Simply put, the are two only reasons children get cavities in their baby teeth:
1. Not brushing well enough or long enough
2. Eating and drinking too much sugar
Obviously, this topic is more complicated than this, though.In hopes of providing a simple blueprint, I would like to explain how best to take care of children’s teeth.
· Brush their teeth. For two minutes. Twice a day. Every day.
o First thing in the morning. Last thing at night. No excuses.
- A power toothbrush like Sonicare removes more cavity-causing plaque
- Bottles should never be left in a baby’s crib. This can cause large cavities on front teeth.
o Children are not usually coordinated enough to adequately brush all the surfaces of all their teeth until they are 7 or 8
- Let them pretend to brush, but follow up.Especially on their back teeth.
o Start brushing their teeth as soon as they erupt into the mouth
o Use fluoridated children’s toothpaste, no matter the age
- If they cannot spit out the toothpaste, only use an amount the size of a grain of rice or a “smear” on the bristles
· Limit their exposure to sugary foods and drinks.
o Cavity formation is more about the time exposure to sugar than the amount of sugar
o Nothing between meals with over 10g of sugar/serving
- These rules also apply if they’re at school, daycare, babysitter’s, nanny’s, grandparents’ or the ex-spouse’s house (send them a link to this article)
o If they have something sugary at meal time, just make sure they have water or a low sugar drink to wash it away
o Sugary drinks include sports drinks and juices,not just soda
- You can read more about this topic here: https://mooredentallewiscenter.com/articles/ask-a-dentist-are-sports-drinks-as-bad-as-soft-drinks
· That’s it! Although there are some other tips that can help
- Once a child is old enough to spit into the sink, have them rinse with a fluoridated kids’ mouth rinse twice per day
- Have a fluoride varnish applied at all dental and pediatrician appointments
- Avoid reverse osmosis bottled water, which contains no fluoride
- Once your child’s 6-year and 12-year permanent molars erupt, have sealants placed into the tiny grooves and pits of these teeth
- Sealants “seal out” food and plaque, reducing the risk of decay and are quick and comfortable to apply (no needles needed)
- All permanent teeth should be flossed once everyday
- The deeper, more sensitive cavities form between teeth and are the result of the combination of not flossing and exposure to sugary drinks and foods
o The right tools
- All of the products we recommend for taking care of our patients’ teeth can be found at https://www.amazon.com/shop/mooredentalatlewis
I am confident that if the advice in this article is strictly followed, you can avoid cavities in your children’s teeth.
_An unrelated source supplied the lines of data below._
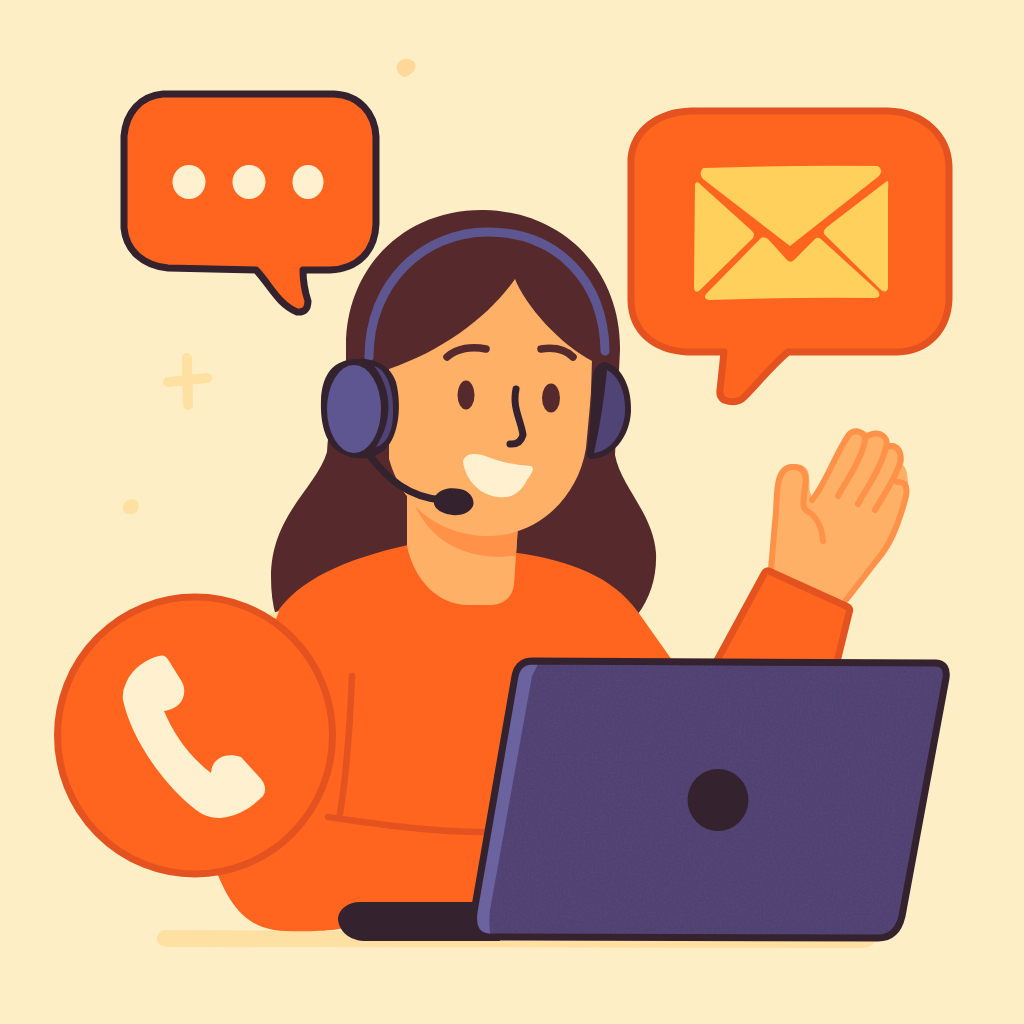
<!DOCTYPE html>
<html lang="en">
<head>
<meta charset="utf-8">
<title>Customer support</title>
<style>
:root {
  --cream: #feeec6;
  --ivory: #fff1cf;
  --sand: #fee0a2;
  --gold: #fed898;
  --yellow: #ffd15c;
  --orange: #ff651f;
  --rust: #e4531f;
  --skin: #ffb067;
  --skin-shade: #ff9149;
  --hair: #562a2d;
  --ink: #35222f;
  --violet: #504375;
  --violet-light: #5e5691;
  --violet-edge: #6a64a0;
}
html, body { margin: 0; height: 100%; overflow: hidden; background: var(--cream); }
svg { display: block; width: 1024px; height: 1024px; }
.sand { fill: var(--sand); }
.ivory { fill: var(--ivory); }
.orange { fill: var(--orange); }
.skin { fill: var(--skin); }
.hair { fill: var(--hair); }
.ink { fill: var(--ink); }
.rust-edge { stroke: var(--rust); stroke-width: 7; stroke-linejoin: round; }
.ink-edge { stroke: var(--ink); stroke-width: 7; stroke-linejoin: round; }
.line { fill: none; stroke-linecap: round; stroke-linejoin: round; }
</style>
</head>
<body>
<svg viewBox="0 0 1024 1024" role="img" aria-label="Smiling support agent with a headset waving behind a laptop, with chat, mail and phone symbols">
  <defs>
    <filter id="grain" x="0" y="0" width="100%" height="100%">
      <feTurbulence type="fractalNoise" baseFrequency="0.5" numOctaves="2" seed="4"/>
      <feColorMatrix values="0 0 0 0 0.3  0 0 0 0 0.15  0 0 0 0 0.1  0.16 0 0 0 -0.05"/>
      <feComposite in2="SourceGraphic" operator="in" result="speck"/>
      <feMerge><feMergeNode in="SourceGraphic"/><feMergeNode in="speck"/></feMerge>
    </filter>
    <clipPath id="lid-shape">
      <path d="M533 661L936 663Q948 664 946 678L902 916Q897 938 878 938L488 937Q471 935 474 912L515 676Q518 661 533 661Z"/>
    </clipPath>
    <clipPath id="neck-shape">
      <path d="M407 490V546C414 580 438 605 468 605H492Q512 603 514 584L518 525Z"/>
    </clipPath>
  </defs>

  <rect width="1024" height="1024" fill="var(--cream)"/>

  <g id="sparkles">
    <path fill="var(--gold)" d="M397 65C399 58 410 56 415 63C418 69 411 75 405 77C399 76 396 71 397 65Z"/>
    <path class="sand" d="M123 506C124 499 135 497 138 502C141 509 136 515 130 514C125 515 122 511 123 506Z"/>
    <path class="line" stroke="var(--sand)" stroke-width="10" d="M187 358L188 405M168 382L207 378"/>
  </g>

  <path id="desk-shadow" class="sand" d="M164 930L345 931L480 938H878Q874 948 860 948L168 947Q156 946 157 938Q158 931 164 930Z"/>

  <g id="agent">
    <path id="hair-back" class="hair" d="M484 210C402 209 346 270 346 345V365C338 380 330 410 327 452C317 487 271 515 271 577Q271 600 276 616L450 640L638 614C650 598 657 577 656 553C653 513 621 487 615 455L620 350C621 273 566 212 484 210Z"/>

    <g id="waving-arm">
      <path class="skin" d="M770 572L776 510C776 490 777 475 783 469C791 461 804 463 808 471C811 481 807 494 814 497C823 489 835 455 847 435C854 426 866 430 868 434C877 427 889 432 889 443C900 442 906 453 903 465C908 470 907 478 909 488C905 507 896 533 887 547L845 602Z"/>
      <g class="line" stroke="var(--skin-shade)" stroke-width="6">
        <path d="M771 569L776 512C777 488 777 469 791 467C805 466 807 476 805 487C804 499 801 507 807 511C816 516 822 527 823 541"/>
        <path d="M812 500C825 485 835 455 848 436C854 427 866 432 865 441C861 460 847 480 838 496"/>
        <path d="M866 437C878 429 890 437 886 447C881 468 868 486 858 504"/>
        <path d="M886 447C899 443 903 454 899 466C893 482 883 496 875 510"/>
        <path d="M897 482C907 481 908 490 905 500C897 529 889 546 877 560L846 600"/>
      </g>
      <path class="orange rust-edge" d="M714 666L764 574Q766 569 771 572L846 606Q851 608 849 613L836 666Z"/>
    </g>

    <path id="sweater" class="orange" d="M408 545C345 559 298 580 276 614L215 868C228 900 243 930 285 931C320 932 345 930 352 925L560 900L672 660L638 612C612 576 570 561 518 553Z"/>
    <path class="sand" d="M266 615L279 611L276 619Z"/>
    <g class="line" stroke="var(--rust)" stroke-width="6.5">
      <path d="M352 676C350 725 347 770 340 814"/>
      <path d="M328 817C365 822 425 832 486 832"/>
    </g>

    <path id="neck" class="skin" d="M407 490V546C414 580 438 605 468 605H492Q512 603 514 584L518 525Z"/>
    <path clip-path="url(#neck-shape)" fill="var(--skin-shade)" d="M411 495C424 537 460 557 500 557L520 555V520L440 490Z"/>

    <path id="face" class="skin" d="M515 279C490 315 445 350 389 369V459C402 505 438 536 489 536C536 536 578 499 586 448L594 362C560 345 525 305 515 279Z"/>
    <path id="side-hair" class="hair" d="M592 358L608 352L606 440L586 454Q590 440 592 358Z"/>

    <g id="features">
      <path class="line" stroke="var(--hair)" stroke-width="7.5" d="M447 357C457 348 472 346 486 349M541 349C555 347 566 350 573 357"/>
      <ellipse class="hair" cx="466" cy="395" rx="8.5" ry="14.5"/>
      <ellipse class="hair" cx="551" cy="398" rx="9" ry="14.5"/>
      <path class="line ink-edge" d="M516 389C512 408 521 420 523 435Q520 445 510 444"/>
      <path class="ivory" d="M463 461C466 452 478 453 488 457C502 463 518 465 531 466C536 468 530 476 527 480C521 492 512 499 498 497C479 495 465 479 463 461Z"/>
    </g>

    <g id="headset">
      <path class="line" stroke="var(--violet-light)" stroke-width="9" d="M369 357C369 283 423 232 488 232C557 232 604 281 605 351"/>
      <path class="ink" d="M604 362C619 364 632 384 631 411C630 437 612 459 591 459Q585 458 587 450Q592 420 592 380Q594 364 604 362Z"/>
      <path fill="var(--violet)" d="M607 370C619 376 626 393 625 412C624 434 609 452 594 453Q603 412 607 370Z"/>
      <path class="ink" d="M348 360C366 356 389 361 396 382C403 410 397 441 383 451C373 459 357 461 345 455C326 448 320 425 321 400C322 378 330 364 348 360Z"/>
      <path fill="var(--violet)" d="M374 366C388 370 394 392 393 414C393 430 387 444 376 447C393 421 393 390 374 366Z"/>
      <ellipse fill="var(--violet-light)" cx="354" cy="409" rx="27" ry="44"/>
      <path class="line ink-edge" d="M370 456C388 479 408 497 442 500"/>
      <path class="ink" d="M434 498C439 488 451 487 460 489C471 491 475 500 473 506C468 516 454 517 444 513Q432 509 434 498Z"/>
    </g>
  </g>

  <g id="chat-bubble">
    <path class="orange ink-edge" d="M163 94H334C359 95 375 113 376 137V224C375 252 357 269 330 270H303Q303 286 308 301Q308 313 297 312C278 304 271 286 256 270L168 268C143 266 126 250 124 228V136C126 113 140 96 163 94Z"/>
    <g class="ivory">
      <ellipse cx="189" cy="182" rx="16.5" ry="17"/>
      <ellipse cx="249" cy="182" rx="16.5" ry="17"/>
      <ellipse cx="308" cy="182" rx="15.5" ry="17"/>
    </g>
  </g>

  <g id="mail-bubble">
    <path class="orange rust-edge" d="M691 111H888C923 112 948 135 949 166V299C948 329 929 351 897 352H788C770 367 755 387 742 399Q735 404 724 400Q719 397 720 390L724 352H687C653 350 632 331 631 301V158C634 130 658 112 691 111Z"/>
    <g id="envelope" fill="var(--yellow)">
      <path d="M703 168Q790 165 878 166Q884 170 879 176L790 246L703 179Q698 174 703 168Z"/>
      <path d="M695 184Q697 180 701 185L751 230Q757 235 751 240L699 291Q694 294 694 286Z"/>
      <path d="M887 181Q889 180 888 190V288Q887 294 881 290L826 236Q821 232 827 227Z"/>
      <path d="M761 238Q764 236 768 239L787 260Q791 264 795 259L815 239Q818 236 822 240L878 291Q882 297 875 298Q790 297 709 300Q702 298 707 293Z"/>
    </g>
  </g>

  <g id="phone-badge">
    <ellipse class="orange rust-edge" cx="195" cy="735.5" rx="137.5" ry="138.5"/>
    <path class="ivory" d="M126 683C133 667 147 659 159 656Q165 654 169 661L182 682C188 694 182 709 164 711C174 735 190 757 211 773C212 757 227 752 241 757L261 779Q268 788 263 796C253 806 240 816 220 818C206 818 198 812 190 805C158 778 130 734 123 700Q122 691 126 683Z"/>
  </g>

  <g id="laptop">
    <path class="ink" d="M360 902H490L500 941H364C346 940 338 928 338 918C339 909 348 902 360 902Z"/>
    <g clip-path="url(#lid-shape)" filter="url(#grain)">
      <rect x="468" y="656" width="482" height="286" fill="var(--violet)"/>
      <path fill="var(--violet-edge)" d="M520 660H540L532 676L490 910Q488 930 492 940H470V912Z"/>
    </g>
    <path class="line ink-edge" d="M533 661L936 663Q948 664 946 678L902 916Q897 938 878 938L488 937Q471 935 474 912L515 676Q518 661 533 661Z"/>
    <ellipse class="ink" cx="718" cy="800" rx="30.5" ry="31"/>
  </g>
</svg>
</body>
</html>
Of course,certain factors like genetic conditions and developmental irregularities can contribute to oral health issues as well. While regular dental cleanings and exams are vitally important in the prevention of any oral health issues, cavity prevention takes place during the other 363 days or so each year that children are not at the dentist.
Cheers to dental health,
Dr. Cliff Moore